Collected data
++++
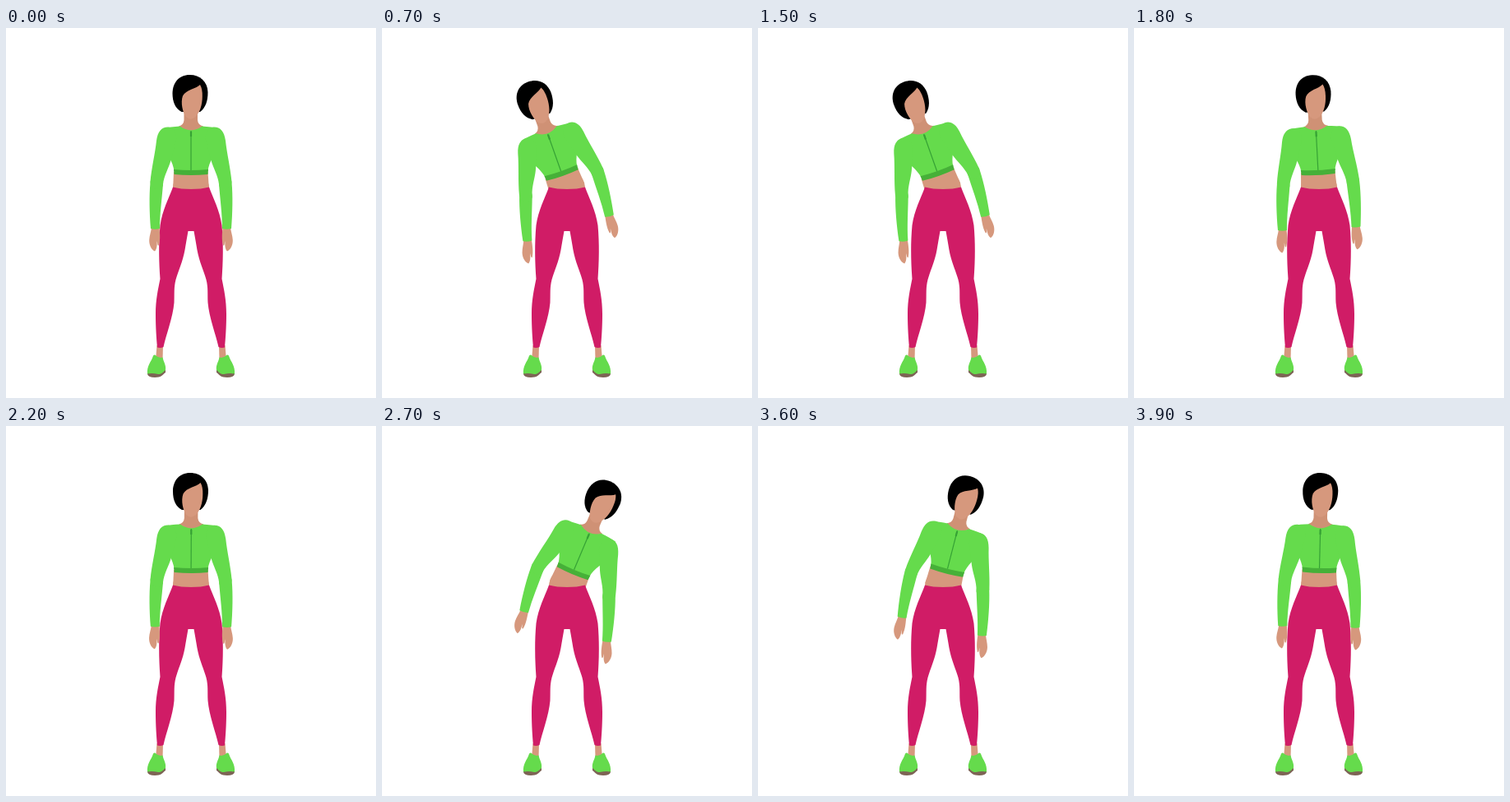
These frames come from a looping animation (450x450 px, 4 s). An HTML page:

```html
<!DOCTYPE html>
<html lang="en">
<head>
<meta charset="utf-8">
<title>Side bends</title>
<style>
  html, body { margin: 0; width: 100%; height: 100%; overflow: hidden; background: #fff; }
  svg { display: block; width: 100vw; height: 100vh; }
  .green { fill: #65db4c; }
  .skin { fill: #d6987d; }
  .pants { fill: #d01c66; }
</style>
</head>
<body>
<svg viewBox="0 0 450 450">
  <defs>
    <g id="leg">
      <path class="skin" d="M183.500 386H191L190.500 404H182Z"/>
      <path class="pants" d="M226 196Q212 196 203 193.500C198 207 190 222 187.500 240C185.500 262 186 285 187.500 305C185 318 182 330 182 348C182 364 183 378 184 388.500Q188 389.500 191.500 388C195 372 203 352 204.500 334C205 322 204 316 206.500 306C210 294 215 284 217.500 270Q219.500 258 221.500 247H226Z"/>
      <path fill="#7d6455" d="M172 417V421Q173 425 181 425C189 425 190 422 194 419V414Z"/>
      <path class="green" d="M181 397.500Q186 402 190.500 400.500C191.500 406 195 410 194 416C191.500 418 189 421.500 185 421Q178 419.500 172 420.500C171 411 176.500 406 178.500 400Q179 397 181 397.500Z"/>
    </g>
    <g id="forearm">
      <path class="skin" d="M177 242H186.500C187 249 188 257 186 264Q184.500 266 184 261L183.500 259C184 264 183.500 269 181 271.500C177 270 174 264 174.200 258C174.500 252 176.500 248 177 242Z"/>
      <path class="green" d="M175.500 188C174 204 174.500 226 176 244Q181.500 245.500 187 244C187 226 189.500 209 191 190C191 178 176 178 175.500 188Z"/>
    </g>
    <path id="upper" class="green" d="M197 120.500C189 120.500 184.500 126 183 137C181.500 152 177 170 175.500 187C176 199 190.500 199 191 190C192 180 198 170 200.500 161L207 136C208 127 204 121 197 120.500Z"/>
  </defs>

  <g class="lean skin">
    <path d="M204 175H245.500L247 197H203Z"/>
    <circle cx="225" cy="195" r="22"/>
  </g>

  <use href="#leg"/>
  <use href="#leg" transform="translate(450) scale(-1 1)"/>

  <g class="lean">
    <path fill="#cf9175" d="M216.500 98H233V112Q233.500 118 240 119.500L225 128L210 119.500Q216 118 216.500 112Z"/>
    <path d="M223.500 57C210 57 202.500 67 202.500 79.500C202.500 90 206 98 213.500 102H236C243 97 245.500 88 245.500 78C245 65 236 57 223.500 57Z"/>
    <path class="skin" d="M236 69C231 74 219 75 215 82.500C212 91 215 103 219 108Q224 113 230 108.500C236 103 238.800 93 238.800 83Q239 74 236 69Z"/>
    <path class="green" d="M211.500 119.500Q225 129 238.500 119.500C246 120 253 120.500 258 122L261 140C254 154 247 162 245.500 174H204.500C203 162 196 154 189 140L192 122C197 120.500 204 120 211.500 119.500Z"/>
    <path fill="#46b038" d="M204 172Q225 174 246 172L245.500 178Q225 180 204.500 178Z"/>
    <path fill="none" stroke="#36a235" stroke-width="1.200" d="M225 125V173"/>
    <path fill="none" stroke="#36a235" stroke-width="2.200" d="M225 126V132"/>
    <g class="arm"><use href="#forearm"/><use href="#upper"/></g>
    <g transform="translate(450) scale(-1 1)">
      <g class="arm"><use href="#forearm"/><use href="#upper"/></g>
    </g>
  </g>
</svg>
<script>
  const LOOP = 4000, STEP = 100;
  const bends = [
    { start: 238, peak: 1100, end: 1962, angle: -35 },
    { start: 2150, peak: 3070, end: 4020, angle: 35.2 }
  ];
  const trunk = document.querySelectorAll('.lean');
  const [left, right] = document.querySelectorAll('.arm');

  const ease = s => (1 - Math.cos(Math.PI * s)) / 2;

  function leanAt(t) {
    const b = bends.find(b => t > b.start && t < b.end);
    if (!b) return 0;
    const s = t < b.peak ? (t - b.start) / (b.peak - b.start) : (b.end - t) / (b.end - b.peak);
    return b.angle * ease(s);
  }

  const turn = (el, a, x, y) => el.setAttribute('transform', `rotate(${a} ${x} ${y})`);

  // The raised upper arm stays fixed to the trunk, the lowered one hangs down.
  function pose(arm, lean) {
    turn(arm, lean > 0 ? 0 : -0.47 * lean, 193, 135);
    turn(arm.firstElementChild, -0.33 * lean, 183, 189);
  }

  function draw() {
    const t = Math.floor((performance.now() + 10) / STEP) * STEP % LOOP;
    const lean = leanAt(t);
    trunk.forEach(el => turn(el, lean, 225, 195));
    pose(left, lean);
    pose(right, -lean);
    requestAnimationFrame(draw);
  }
  draw();
</script>
</body>
</html>
```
++++
• Assignment: Every record above, copied exactly and without a single picture, makes up the answer.

• Solved exercise:
These frames come from a looping animation (450x450 px, 4 s). An HTML page:

```html
<!DOCTYPE html>
<html lang="en">
<head>
<meta charset="utf-8">
<title>Side bends</title>
<style>
  html, body { margin: 0; width: 100%; height: 100%; overflow: hidden; background: #fff; }
  svg { display: block; width: 100vw; height: 100vh; }
  .green { fill: #65db4c; }
  .skin { fill: #d6987d; }
  .pants { fill: #d01c66; }
</style>
</head>
<body>
<svg viewBox="0 0 450 450">
  <defs>
    <g id="leg">
      <path class="skin" d="M183.500 386H191L190.500 404H182Z"/>
      <path class="pants" d="M226 196Q212 196 203 193.500C198 207 190 222 187.500 240C185.500 262 186 285 187.500 305C185 318 182 330 182 348C182 364 183 378 184 388.500Q188 389.500 191.500 388C195 372 203 352 204.500 334C205 322 204 316 206.500 306C210 294 215 284 217.500 270Q219.500 258 221.500 247H226Z"/>
      <path fill="#7d6455" d="M172 417V421Q173 425 181 425C189 425 190 422 194 419V414Z"/>
      <path class="green" d="M181 397.500Q186 402 190.500 400.500C191.500 406 195 410 194 416C191.500 418 189 421.500 185 421Q178 419.500 172 420.500C171 411 176.500 406 178.500 400Q179 397 181 397.500Z"/>
    </g>
    <g id="forearm">
      <path class="skin" d="M177 242H186.500C187 249 188 257 186 264Q184.500 266 184 261L183.500 259C184 264 183.500 269 181 271.500C177 270 174 264 174.200 258C174.500 252 176.500 248 177 242Z"/>
      <path class="green" d="M175.500 188C174 204 174.500 226 176 244Q181.500 245.500 187 244C187 226 189.500 209 191 190C191 178 176 178 175.500 188Z"/>
    </g>
    <path id="upper" class="green" d="M197 120.500C189 120.500 184.500 126 183 137C181.500 152 177 170 175.500 187C176 199 190.500 199 191 190C192 180 198 170 200.500 161L207 136C208 127 204 121 197 120.500Z"/>
  </defs>

  <g class="lean skin">
    <path d="M204 175H245.500L247 197H203Z"/>
    <circle cx="225" cy="195" r="22"/>
  </g>

  <use href="#leg"/>
  <use href="#leg" transform="translate(450) scale(-1 1)"/>

  <g class="lean">
    <path fill="#cf9175" d="M216.500 98H233V112Q233.500 118 240 119.500L225 128L210 119.500Q216 118 216.500 112Z"/>
    <path d="M223.500 57C210 57 202.500 67 202.500 79.500C202.500 90 206 98 213.500 102H236C243 97 245.500 88 245.500 78C245 65 236 57 223.500 57Z"/>
    <path class="skin" d="M236 69C231 74 219 75 215 82.500C212 91 215 103 219 108Q224 113 230 108.500C236 103 238.800 93 238.800 83Q239 74 236 69Z"/>
    <path class="green" d="M211.500 119.500Q225 129 238.500 119.500C246 120 253 120.500 258 122L261 140C254 154 247 162 245.500 174H204.500C203 162 196 154 189 140L192 122C197 120.500 204 120 211.500 119.500Z"/>
    <path fill="#46b038" d="M204 172Q225 174 246 172L245.500 178Q225 180 204.500 178Z"/>
    <path fill="none" stroke="#36a235" stroke-width="1.200" d="M225 125V173"/>
    <path fill="none" stroke="#36a235" stroke-width="2.200" d="M225 126V132"/>
    <g class="arm"><use href="#forearm"/><use href="#upper"/></g>
    <g transform="translate(450) scale(-1 1)">
      <g class="arm"><use href="#forearm"/><use href="#upper"/></g>
    </g>
  </g>
</svg>
<script>
  const LOOP = 4000, STEP = 100;
  const bends = [
    { start: 238, peak: 1100, end: 1962, angle: -35 },
    { start: 2150, peak: 3070, end: 4020, angle: 35.2 }
  ];
  const trunk = document.querySelectorAll('.lean');
  const [left, right] = document.querySelectorAll('.arm');

  const ease = s => (1 - Math.cos(Math.PI * s)) / 2;

  function leanAt(t) {
    const b = bends.find(b => t > b.start && t < b.end);
    if (!b) return 0;
    const s = t < b.peak ? (t - b.start) / (b.peak - b.start) : (b.end - t) / (b.end - b.peak);
    return b.angle * ease(s);
  }

  const turn = (el, a, x, y) => el.setAttribute('transform', `rotate(${a} ${x} ${y})`);

  // The raised upper arm stays fixed to the trunk, the lowered one hangs down.
  function pose(arm, lean) {
    turn(arm, lean > 0 ? 0 : -0.47 * lean, 193, 135);
    turn(arm.firstElementChild, -0.33 * lean, 183, 189);
  }

  function draw() {
    const t = Math.floor((performance.now() + 10) / STEP) * STEP % LOOP;
    const lean = leanAt(t);
    trunk.forEach(el => turn(el, lean, 225, 195));
    pose(left, lean);
    pose(right, -lean);
    requestAnimationFrame(draw);
  }
  draw();
</script>
</body>
</html>
```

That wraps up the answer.